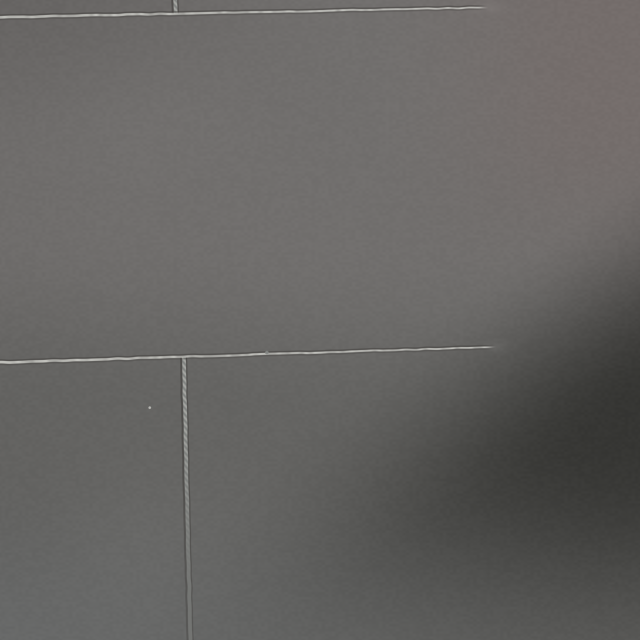
Reproduce this texture procedurally as a Shadertoy shader.

```glsl
// Large dull grey slabs with thin pale joints, a smooth smear on the right and a soft shadow.
const vec3 UPPER_GREY = vec3(0.447, 0.438, 0.432);
const vec3 LOWER_GREY = vec3(0.398, 0.396, 0.388);
const vec3 WARM_TINT = vec3(0.008, -0.012, -0.014);
const vec3 SHADOW_DROP = vec3(0.190, 0.188, 0.190);
const vec3 JOINT_PALE = vec3(0.76, 0.76, 0.74);
const vec3 JOINT_DULL = vec3(0.52, 0.53, 0.52);
const vec3 GROOVE_DARK = vec3(0.24, 0.23, 0.22);

const float ROW_BASE = 0.4336;     // height of the lower joint at the left edge
const float ROW_PITCH = 0.5395;
const float ROW_SLOPE = 0.0315;    // tilt of the lower joint
const float SLOPE_STEP = -0.0115;  // change of tilt per row
const float COLUMN_PITCH = 1.6;
const float COLUMN_BASE = 0.297;
const float COLUMN_LEAN = -0.024;
const float BED_HALF_WIDTH = 0.0019;
const float UPRIGHT_HALF_WIDTH = 0.0044;
const float JOINT_END = 0.776;     // joints are smeared away beyond this
const float GRAIN = 0.018;
const vec2 SPECK = vec2(0.234, 0.363);
const vec2 NUB = vec2(0.417, 0.449);

float hash(vec2 p) {
    vec3 q = fract(vec3(p.xyx) * 0.1031);
    q += dot(q, q.yzx + 33.33);
    return fract((q.x + q.y) * q.z);
}

float noise(vec2 p) {
    vec2 i = floor(p), f = fract(p);
    f = f * f * (3.0 - 2.0 * f);
    return mix(mix(hash(i), hash(i + vec2(1, 0)), f.x),
               mix(hash(i + vec2(0, 1)), hash(i + vec2(1, 1)), f.x), f.y);
}

// Coverage of a stroke, with softened edges
float stroke(float dist, float halfWidth, float soft) {
    return 1.0 - smoothstep(halfWidth - soft, halfWidth + soft, abs(dist));
}

float bedHeight(float row, float x) {
    return ROW_BASE + ROW_PITCH * row + (ROW_SLOPE + SLOPE_STEP * row) * x;
}

// Dark area with a slanted upper border that fades to the left and downward
float shadow(vec2 p) {
    float slant = p.y - 0.60 - 0.75 * (p.x - 1.0);
    float side = (1.0 - p.x) / 0.58;
    float below = max(0.33 - p.y, 0.0) / 0.30;
    return (1.0 - smoothstep(-0.22, 0.16, slant)) * exp(-side * side - below * below);
}

vec3 slabColour(vec2 p) {
    vec3 c = mix(LOWER_GREY, UPPER_GREY, smoothstep(0.36, 0.64, p.y));
    c += WARM_TINT * smoothstep(0.55, 0.95, p.x) * smoothstep(0.5, 0.85, p.y);
    c += vec3(0.016, 0.022, 0.028) * (1.0 - smoothstep(0.0, 0.30, p.y)) * (1.0 - 0.9 * p.x);
    c -= 0.035 * (1.0 - smoothstep(0.0, 0.6, p.x)) * smoothstep(0.75, 1.0, p.y);
    c -= 0.010 * (1.0 - smoothstep(0.0, 0.25, p.x));
    c -= SHADOW_DROP * shadow(p);
    // Broad cloudiness and fine grain
    c += 0.010 * (noise(p * vec2(4.0, 6.0) + 7.0) - 0.5);
    return c + GRAIN * (noise(p * vec2(190.0, 260.0)) - 0.5);
}

void mainImage(out vec4 fragColor, in vec2 fragCoord) {
    vec2 p = fragCoord / iResolution.xy;
    float soft = max(0.0010, 0.75 / iResolution.y);
    vec3 colour = slabColour(p);

    // Upright joints, staggered by half a slab in every other row
    float row = floor((p.y - ROW_BASE - ROW_SLOPE * p.x) /
                      (ROW_PITCH + SLOPE_STEP * p.x));
    float stagger = mod(row + 1.0, 2.0) * 0.5 * COLUMN_PITCH;
    float across = p.x - COLUMN_BASE - COLUMN_LEAN * p.y - stagger;
    across = mod(across + 0.5 * COLUMN_PITCH, COLUMN_PITCH) - 0.5 * COLUMN_PITCH;
    across += 0.0010 * (noise(vec2(3.0, p.y * 60.0)) - 0.5);
    float kept = 1.0 - smoothstep(JOINT_END - 0.03, JOINT_END, p.x);
    float twist = 0.5 + 0.5 * sin(p.y * 620.0 + across * 700.0);
    float strength = kept * mix(0.6, 0.95, smoothstep(0.0, 0.35, p.y));
    vec3 cord = mix(JOINT_DULL, JOINT_PALE, 0.6 * twist * smoothstep(0.05, 0.4, p.y));
    colour = mix(colour, GROOVE_DARK, 0.6 * strength * stroke(across, UPRIGHT_HALF_WIDTH + 0.0012, soft));
    colour = mix(colour, cord, strength * stroke(across - 0.0006, UPRIGHT_HALF_WIDTH - 0.0014, soft));

    // Bed joints, thinning toward their smeared ends
    for (int i = 0; i < 2; i++) {
        float k = float(i);
        float rise = p.y - bedHeight(k, p.x);
        rise += 0.0012 * (noise(vec2(p.x * 60.0, k * 9.0)) - 0.5);
        float end = JOINT_END - 0.012 * k;
        float present = 1.0 - smoothstep(end - 0.02, end, p.x);
        float width = BED_HALF_WIDTH * mix(1.1, 0.65, p.x / JOINT_END);
        float wear = 0.65 + 0.35 * noise(vec2(p.x * 140.0, k * 5.0 + 2.0));
        colour = mix(colour, GROOVE_DARK, 0.5 * present * stroke(rise - 0.0024, width, soft));
        colour = mix(colour, GROOVE_DARK, 0.3 * present * stroke(rise + 0.0026, width, soft));
        colour = mix(colour, JOINT_PALE, wear * present * stroke(rise, width, soft));
        // Faint glow trailing from the joint's end
        vec2 tail = (p - vec2(end, bedHeight(k, end))) / vec2(0.022, 0.009);
        colour += 0.025 * exp(-dot(tail, tail));
    }

    // A stray speck on the slab and a nub on the joint
    colour = mix(colour, JOINT_PALE, 0.9 * stroke(length(p - SPECK), 0.0020, soft));
    colour = mix(colour, JOINT_DULL, 0.9 * stroke(length(p - NUB), 0.0028, soft));

    fragColor = vec4(clamp(colour, 0.0, 1.0), 1.0);
}
```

******************************

* WHAT IS EXPECTED *
Render all entries verbatim, excluding any pictures they hold.

* REPLY *
Reproduce this texture procedurally as a Shadertoy shader.

```glsl
// Large dull grey slabs with thin pale joints, a smooth smear on the right and a soft shadow.
const vec3 UPPER_GREY = vec3(0.447, 0.438, 0.432);
const vec3 LOWER_GREY = vec3(0.398, 0.396, 0.388);
const vec3 WARM_TINT = vec3(0.008, -0.012, -0.014);
const vec3 SHADOW_DROP = vec3(0.190, 0.188, 0.190);
const vec3 JOINT_PALE = vec3(0.76, 0.76, 0.74);
const vec3 JOINT_DULL = vec3(0.52, 0.53, 0.52);
const vec3 GROOVE_DARK = vec3(0.24, 0.23, 0.22);

const float ROW_BASE = 0.4336;     // height of the lower joint at the left edge
const float ROW_PITCH = 0.5395;
const float ROW_SLOPE = 0.0315;    // tilt of the lower joint
const float SLOPE_STEP = -0.0115;  // change of tilt per row
const float COLUMN_PITCH = 1.6;
const float COLUMN_BASE = 0.297;
const float COLUMN_LEAN = -0.024;
const float BED_HALF_WIDTH = 0.0019;
const float UPRIGHT_HALF_WIDTH = 0.0044;
const float JOINT_END = 0.776;     // joints are smeared away beyond this
const float GRAIN = 0.018;
const vec2 SPECK = vec2(0.234, 0.363);
const vec2 NUB = vec2(0.417, 0.449);

float hash(vec2 p) {
    vec3 q = fract(vec3(p.xyx) * 0.1031);
    q += dot(q, q.yzx + 33.33);
    return fract((q.x + q.y) * q.z);
}

float noise(vec2 p) {
    vec2 i = floor(p), f = fract(p);
    f = f * f * (3.0 - 2.0 * f);
    return mix(mix(hash(i), hash(i + vec2(1, 0)), f.x),
               mix(hash(i + vec2(0, 1)), hash(i + vec2(1, 1)), f.x), f.y);
}

// Coverage of a stroke, with softened edges
float stroke(float dist, float halfWidth, float soft) {
    return 1.0 - smoothstep(halfWidth - soft, halfWidth + soft, abs(dist));
}

float bedHeight(float row, float x) {
    return ROW_BASE + ROW_PITCH * row + (ROW_SLOPE + SLOPE_STEP * row) * x;
}

// Dark area with a slanted upper border that fades to the left and downward
float shadow(vec2 p) {
    float slant = p.y - 0.60 - 0.75 * (p.x - 1.0);
    float side = (1.0 - p.x) / 0.58;
    float below = max(0.33 - p.y, 0.0) / 0.30;
    return (1.0 - smoothstep(-0.22, 0.16, slant)) * exp(-side * side - below * below);
}

vec3 slabColour(vec2 p) {
    vec3 c = mix(LOWER_GREY, UPPER_GREY, smoothstep(0.36, 0.64, p.y));
    c += WARM_TINT * smoothstep(0.55, 0.95, p.x) * smoothstep(0.5, 0.85, p.y);
    c += vec3(0.016, 0.022, 0.028) * (1.0 - smoothstep(0.0, 0.30, p.y)) * (1.0 - 0.9 * p.x);
    c -= 0.035 * (1.0 - smoothstep(0.0, 0.6, p.x)) * smoothstep(0.75, 1.0, p.y);
    c -= 0.010 * (1.0 - smoothstep(0.0, 0.25, p.x));
    c -= SHADOW_DROP * shadow(p);
    // Broad cloudiness and fine grain
    c += 0.010 * (noise(p * vec2(4.0, 6.0) + 7.0) - 0.5);
    return c + GRAIN * (noise(p * vec2(190.0, 260.0)) - 0.5);
}

void mainImage(out vec4 fragColor, in vec2 fragCoord) {
    vec2 p = fragCoord / iResolution.xy;
    float soft = max(0.0010, 0.75 / iResolution.y);
    vec3 colour = slabColour(p);

    // Upright joints, staggered by half a slab in every other row
    float row = floor((p.y - ROW_BASE - ROW_SLOPE * p.x) /
                      (ROW_PITCH + SLOPE_STEP * p.x));
    float stagger = mod(row + 1.0, 2.0) * 0.5 * COLUMN_PITCH;
    float across = p.x - COLUMN_BASE - COLUMN_LEAN * p.y - stagger;
    across = mod(across + 0.5 * COLUMN_PITCH, COLUMN_PITCH) - 0.5 * COLUMN_PITCH;
    across += 0.0010 * (noise(vec2(3.0, p.y * 60.0)) - 0.5);
    float kept = 1.0 - smoothstep(JOINT_END - 0.03, JOINT_END, p.x);
    float twist = 0.5 + 0.5 * sin(p.y * 620.0 + across * 700.0);
    float strength = kept * mix(0.6, 0.95, smoothstep(0.0, 0.35, p.y));
    vec3 cord = mix(JOINT_DULL, JOINT_PALE, 0.6 * twist * smoothstep(0.05, 0.4, p.y));
    colour = mix(colour, GROOVE_DARK, 0.6 * strength * stroke(across, UPRIGHT_HALF_WIDTH + 0.0012, soft));
    colour = mix(colour, cord, strength * stroke(across - 0.0006, UPRIGHT_HALF_WIDTH - 0.0014, soft));

    // Bed joints, thinning toward their smeared ends
    for (int i = 0; i < 2; i++) {
        float k = float(i);
        float rise = p.y - bedHeight(k, p.x);
        rise += 0.0012 * (noise(vec2(p.x * 60.0, k * 9.0)) - 0.5);
        float end = JOINT_END - 0.012 * k;
        float present = 1.0 - smoothstep(end - 0.02, end, p.x);
        float width = BED_HALF_WIDTH * mix(1.1, 0.65, p.x / JOINT_END);
        float wear = 0.65 + 0.35 * noise(vec2(p.x * 140.0, k * 5.0 + 2.0));
        colour = mix(colour, GROOVE_DARK, 0.5 * present * stroke(rise - 0.0024, width, soft));
        colour = mix(colour, GROOVE_DARK, 0.3 * present * stroke(rise + 0.0026, width, soft));
        colour = mix(colour, JOINT_PALE, wear * present * stroke(rise, width, soft));
        // Faint glow trailing from the joint's end
        vec2 tail = (p - vec2(end, bedHeight(k, end))) / vec2(0.022, 0.009);
        colour += 0.025 * exp(-dot(tail, tail));
    }

    // A stray speck on the slab and a nub on the joint
    colour = mix(colour, JOINT_PALE, 0.9 * stroke(length(p - SPECK), 0.0020, soft));
    colour = mix(colour, JOINT_DULL, 0.9 * stroke(length(p - NUB), 0.0028, soft));

    fragColor = vec4(clamp(colour, 0.0, 1.0), 1.0);
}
```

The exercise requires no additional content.